• What you will do:
Set every entry down again, unchanged, picture-free.

━━━━━━━━━━

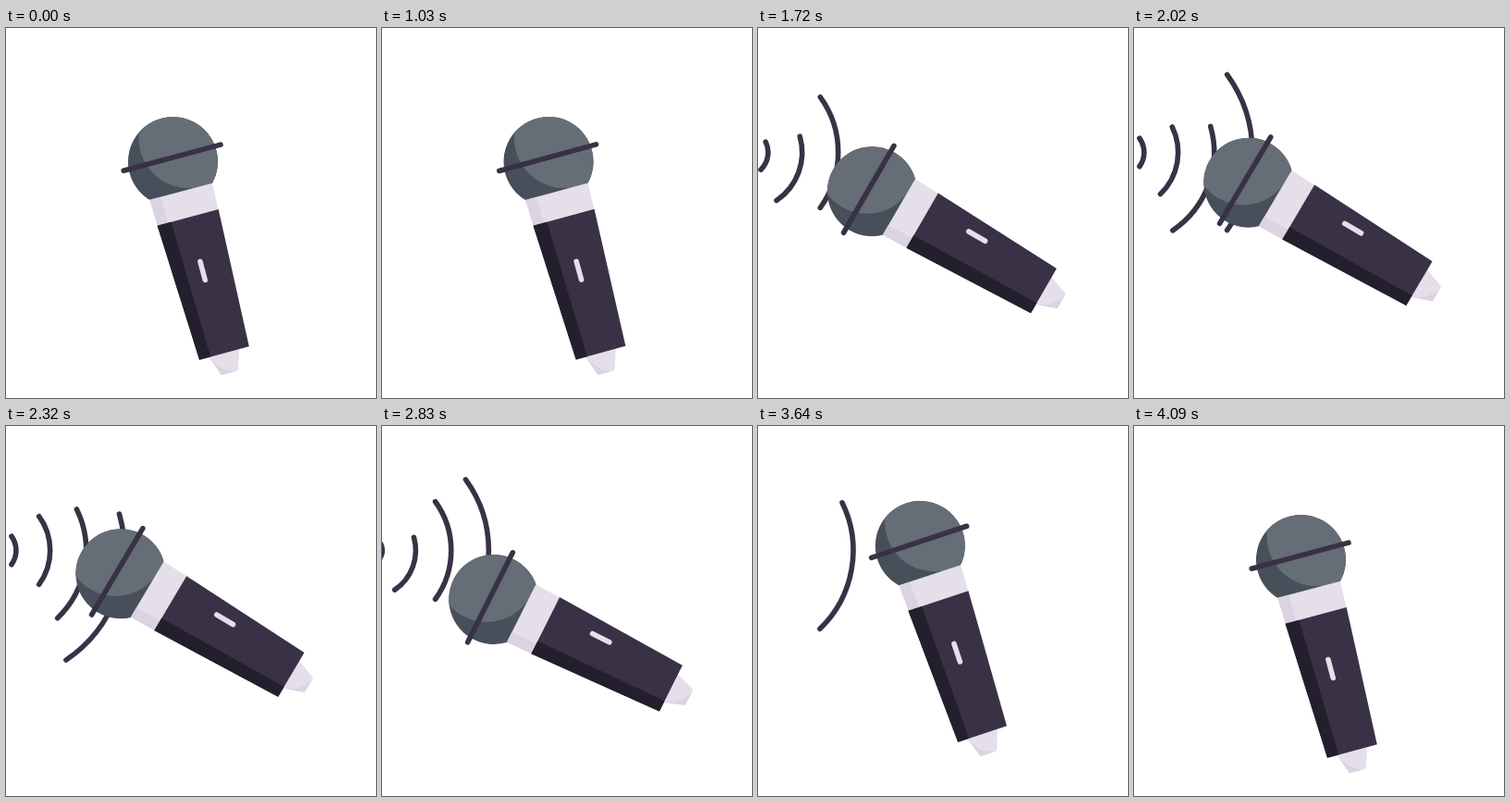
These frames come from a looping animation (400 by 400 pixels, 4120 ms). An HTML page with a canvas:

```html
<!DOCTYPE html>
<html>
<head>
<meta charset="utf-8">
<style>
  html, body { margin: 0; width: 100%; height: 100%; overflow: hidden; background: #fff; }
  canvas { display: block; width: 400px; height: 400px; }
</style>
</head>
<body>
<canvas id="stage"></canvas>
<script>
const LOOP = 4120, STEP = 30, HOLD = 1030;
const REST = -15, BASE_Y = 235.3, LOW_Y = 246;
const BEAT = 324, FIRST_LOW = 1797, LAST_LOW = FIRST_LOW + 6 * BEAT;
const WAVES = 7, WAVE_GAP = 300, WAVE_LIFE = 1205;
const DARK = '#393145', DARK_SHADE = '#231f2d';
const LIGHT = '#e4dfe9', LIGHT_SHADE = '#dcd3e2';
const GREY = '#656d77', GREY_SHADE = '#474f5a';

const canvas = document.getElementById('stage');
const ctx = canvas.getContext('2d');
const scale = window.devicePixelRatio || 1;
canvas.width = canvas.height = 400 * scale;

const rad = deg => deg * Math.PI / 180;
const mix = (a, b, k) => a + (b - a) * k;
function ease(t, from, to) {
  const x = Math.min(1, Math.max(0, (t - from) / (to - from)));
  return x * x * (3 - 2 * x);
}

// Section of the handle; `part` is the share of its width, from the left.
function taper(color, top, bottom, halfTop, halfBottom, part = 1) {
  const right = 2 * part - 1;
  ctx.fillStyle = color;
  ctx.beginPath();
  ctx.moveTo(-halfTop, top);
  ctx.lineTo(halfTop * right, top);
  ctx.lineTo(halfBottom * right, bottom);
  ctx.lineTo(-halfBottom, bottom);
  ctx.fill();
}

function line(color, x1, y1, x2, y2) {
  ctx.strokeStyle = color;
  ctx.beginPath();
  ctx.moveTo(x1, y1);
  ctx.lineTo(x2, y2);
  ctx.stroke();
}

function disc(color, x, y, r) {
  ctx.fillStyle = color;
  ctx.beginPath();
  ctx.arc(x, y, r, 0, 7);
  ctx.fill();
}

function drawWaves(t) {
  if (t <= HOLD) return;
  ctx.strokeStyle = DARK;
  for (let i = 0; i < WAVES; i++) {
    const age = t - 908 - i * WAVE_GAP;
    if (age <= 0 || age > WAVE_LIFE) continue;
    const r = 1.3 + 0.1135 * age + 1.25e-5 * age * age;
    const tilt = (3 - i % 4) % 3 * 10;
    ctx.beginPath();
    ctx.arc(-15, 134.5, r, rad(tilt - 36), rad(tilt + 36));
    ctx.stroke();
  }
}

// Local axes: origin at the centre of the head, y along the handle.
function drawMic(lean) {
  ctx.save();
  ctx.beginPath();
  ctx.arc(0, 0, 48.5, 0, 7);
  ctx.clip();
  disc(GREY_SHADE, 0, 0, 49);
  disc(GREY, 23, -20, 54);
  ctx.restore();

  taper(LIGHT, 33.4, 63, 35, 34);
  taper(LIGHT_SHADE, 33.4, 63, 35, 34, 0.175);

  taper(LIGHT, 213, 236.5, 17.5, 9.2);
  ctx.fillStyle = LIGHT_SHADE;
  ctx.beginPath();
  ctx.moveTo(-17.5, 213);
  ctx.quadraticCurveTo(-10.5, 231, 6, 236.5);
  ctx.lineTo(-9.2, 236.5);
  ctx.fill();

  taper(DARK, 62.6, 214.3, 34.2, 27.8);
  taper(DARK_SHADE, 62.6, 214.3, 34.2, 27.8, 0.225);

  // The switch slides sideways as the handle turns.
  const slot = 0.5 + 14.3 * lean;
  line(LIGHT, slot, 112, slot, 132.5);
  line(DARK, -54, -4.4, 54.5, -4.4);
}

function micPose(t) {
  if (t < HOLD) return { angle: REST, y: BASE_Y, lean: 0 };
  const phase = (t - FIRST_LOW) / BEAT * 2 * Math.PI;
  const enter = ease(t, 1000, 1630);
  const leave = ease(t, 3190, 3730);
  const lean = enter - leave;
  const swing = -61.4 - 2.05 * Math.cos(phase - rad(50));
  const hop = 222.3 + 4.2 * leave + 19.5 * Math.cos(phase);
  const y = t < LAST_LOW
    ? mix(BASE_Y, hop, enter)
    : mix(LOW_Y, BASE_Y, ease(t, LAST_LOW, 4090));
  return { angle: mix(REST, swing, lean), y, lean };
}

function draw(t) {
  ctx.setTransform(scale, 0, 0, scale, 0, 0);
  ctx.fillStyle = '#fff';
  ctx.fillRect(0, 0, 400, 400);
  ctx.lineCap = 'round';
  ctx.lineWidth = 5.6;
  drawWaves(t);
  const { angle, y, lean } = micPose(t);
  ctx.translate(204.8, y);
  ctx.rotate(rad(angle));
  ctx.translate(0, -94);
  drawMic(lean);
}

const start = performance.now();
function tick() {
  const t = Math.max(0, performance.now() - start) % LOOP;
  draw(Math.floor((t - 10) / STEP) * STEP + 10);
  requestAnimationFrame(tick);
}
tick();
</script>
</body>
</html>
```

━━━━━━━━━━

• Output:
These frames come from a looping animation (400 by 400 pixels, 4120 ms). An HTML page with a canvas:

```html
<!DOCTYPE html>
<html>
<head>
<meta charset="utf-8">
<style>
  html, body { margin: 0; width: 100%; height: 100%; overflow: hidden; background: #fff; }
  canvas { display: block; width: 400px; height: 400px; }
</style>
</head>
<body>
<canvas id="stage"></canvas>
<script>
const LOOP = 4120, STEP = 30, HOLD = 1030;
const REST = -15, BASE_Y = 235.3, LOW_Y = 246;
const BEAT = 324, FIRST_LOW = 1797, LAST_LOW = FIRST_LOW + 6 * BEAT;
const WAVES = 7, WAVE_GAP = 300, WAVE_LIFE = 1205;
const DARK = '#393145', DARK_SHADE = '#231f2d';
const LIGHT = '#e4dfe9', LIGHT_SHADE = '#dcd3e2';
const GREY = '#656d77', GREY_SHADE = '#474f5a';

const canvas = document.getElementById('stage');
const ctx = canvas.getContext('2d');
const scale = window.devicePixelRatio || 1;
canvas.width = canvas.height = 400 * scale;

const rad = deg => deg * Math.PI / 180;
const mix = (a, b, k) => a + (b - a) * k;
function ease(t, from, to) {
  const x = Math.min(1, Math.max(0, (t - from) / (to - from)));
  return x * x * (3 - 2 * x);
}

// Section of the handle; `part` is the share of its width, from the left.
function taper(color, top, bottom, halfTop, halfBottom, part = 1) {
  const right = 2 * part - 1;
  ctx.fillStyle = color;
  ctx.beginPath();
  ctx.moveTo(-halfTop, top);
  ctx.lineTo(halfTop * right, top);
  ctx.lineTo(halfBottom * right, bottom);
  ctx.lineTo(-halfBottom, bottom);
  ctx.fill();
}

function line(color, x1, y1, x2, y2) {
  ctx.strokeStyle = color;
  ctx.beginPath();
  ctx.moveTo(x1, y1);
  ctx.lineTo(x2, y2);
  ctx.stroke();
}

function disc(color, x, y, r) {
  ctx.fillStyle = color;
  ctx.beginPath();
  ctx.arc(x, y, r, 0, 7);
  ctx.fill();
}

function drawWaves(t) {
  if (t <= HOLD) return;
  ctx.strokeStyle = DARK;
  for (let i = 0; i < WAVES; i++) {
    const age = t - 908 - i * WAVE_GAP;
    if (age <= 0 || age > WAVE_LIFE) continue;
    const r = 1.3 + 0.1135 * age + 1.25e-5 * age * age;
    const tilt = (3 - i % 4) % 3 * 10;
    ctx.beginPath();
    ctx.arc(-15, 134.5, r, rad(tilt - 36), rad(tilt + 36));
    ctx.stroke();
  }
}

// Local axes: origin at the centre of the head, y along the handle.
function drawMic(lean) {
  ctx.save();
  ctx.beginPath();
  ctx.arc(0, 0, 48.5, 0, 7);
  ctx.clip();
  disc(GREY_SHADE, 0, 0, 49);
  disc(GREY, 23, -20, 54);
  ctx.restore();

  taper(LIGHT, 33.4, 63, 35, 34);
  taper(LIGHT_SHADE, 33.4, 63, 35, 34, 0.175);

  taper(LIGHT, 213, 236.5, 17.5, 9.2);
  ctx.fillStyle = LIGHT_SHADE;
  ctx.beginPath();
  ctx.moveTo(-17.5, 213);
  ctx.quadraticCurveTo(-10.5, 231, 6, 236.5);
  ctx.lineTo(-9.2, 236.5);
  ctx.fill();

  taper(DARK, 62.6, 214.3, 34.2, 27.8);
  taper(DARK_SHADE, 62.6, 214.3, 34.2, 27.8, 0.225);

  // The switch slides sideways as the handle turns.
  const slot = 0.5 + 14.3 * lean;
  line(LIGHT, slot, 112, slot, 132.5);
  line(DARK, -54, -4.4, 54.5, -4.4);
}

function micPose(t) {
  if (t < HOLD) return { angle: REST, y: BASE_Y, lean: 0 };
  const phase = (t - FIRST_LOW) / BEAT * 2 * Math.PI;
  const enter = ease(t, 1000, 1630);
  const leave = ease(t, 3190, 3730);
  const lean = enter - leave;
  const swing = -61.4 - 2.05 * Math.cos(phase - rad(50));
  const hop = 222.3 + 4.2 * leave + 19.5 * Math.cos(phase);
  const y = t < LAST_LOW
    ? mix(BASE_Y, hop, enter)
    : mix(LOW_Y, BASE_Y, ease(t, LAST_LOW, 4090));
  return { angle: mix(REST, swing, lean), y, lean };
}

function draw(t) {
  ctx.setTransform(scale, 0, 0, scale, 0, 0);
  ctx.fillStyle = '#fff';
  ctx.fillRect(0, 0, 400, 400);
  ctx.lineCap = 'round';
  ctx.lineWidth = 5.6;
  drawWaves(t);
  const { angle, y, lean } = micPose(t);
  ctx.translate(204.8, y);
  ctx.rotate(rad(angle));
  ctx.translate(0, -94);
  drawMic(lean);
}

const start = performance.now();
function tick() {
  const t = Math.max(0, performance.now() - start) % LOOP;
  draw(Math.floor((t - 10) / STEP) * STEP + 10);
  requestAnimationFrame(tick);
}
tick();
</script>
</body>
</html>
```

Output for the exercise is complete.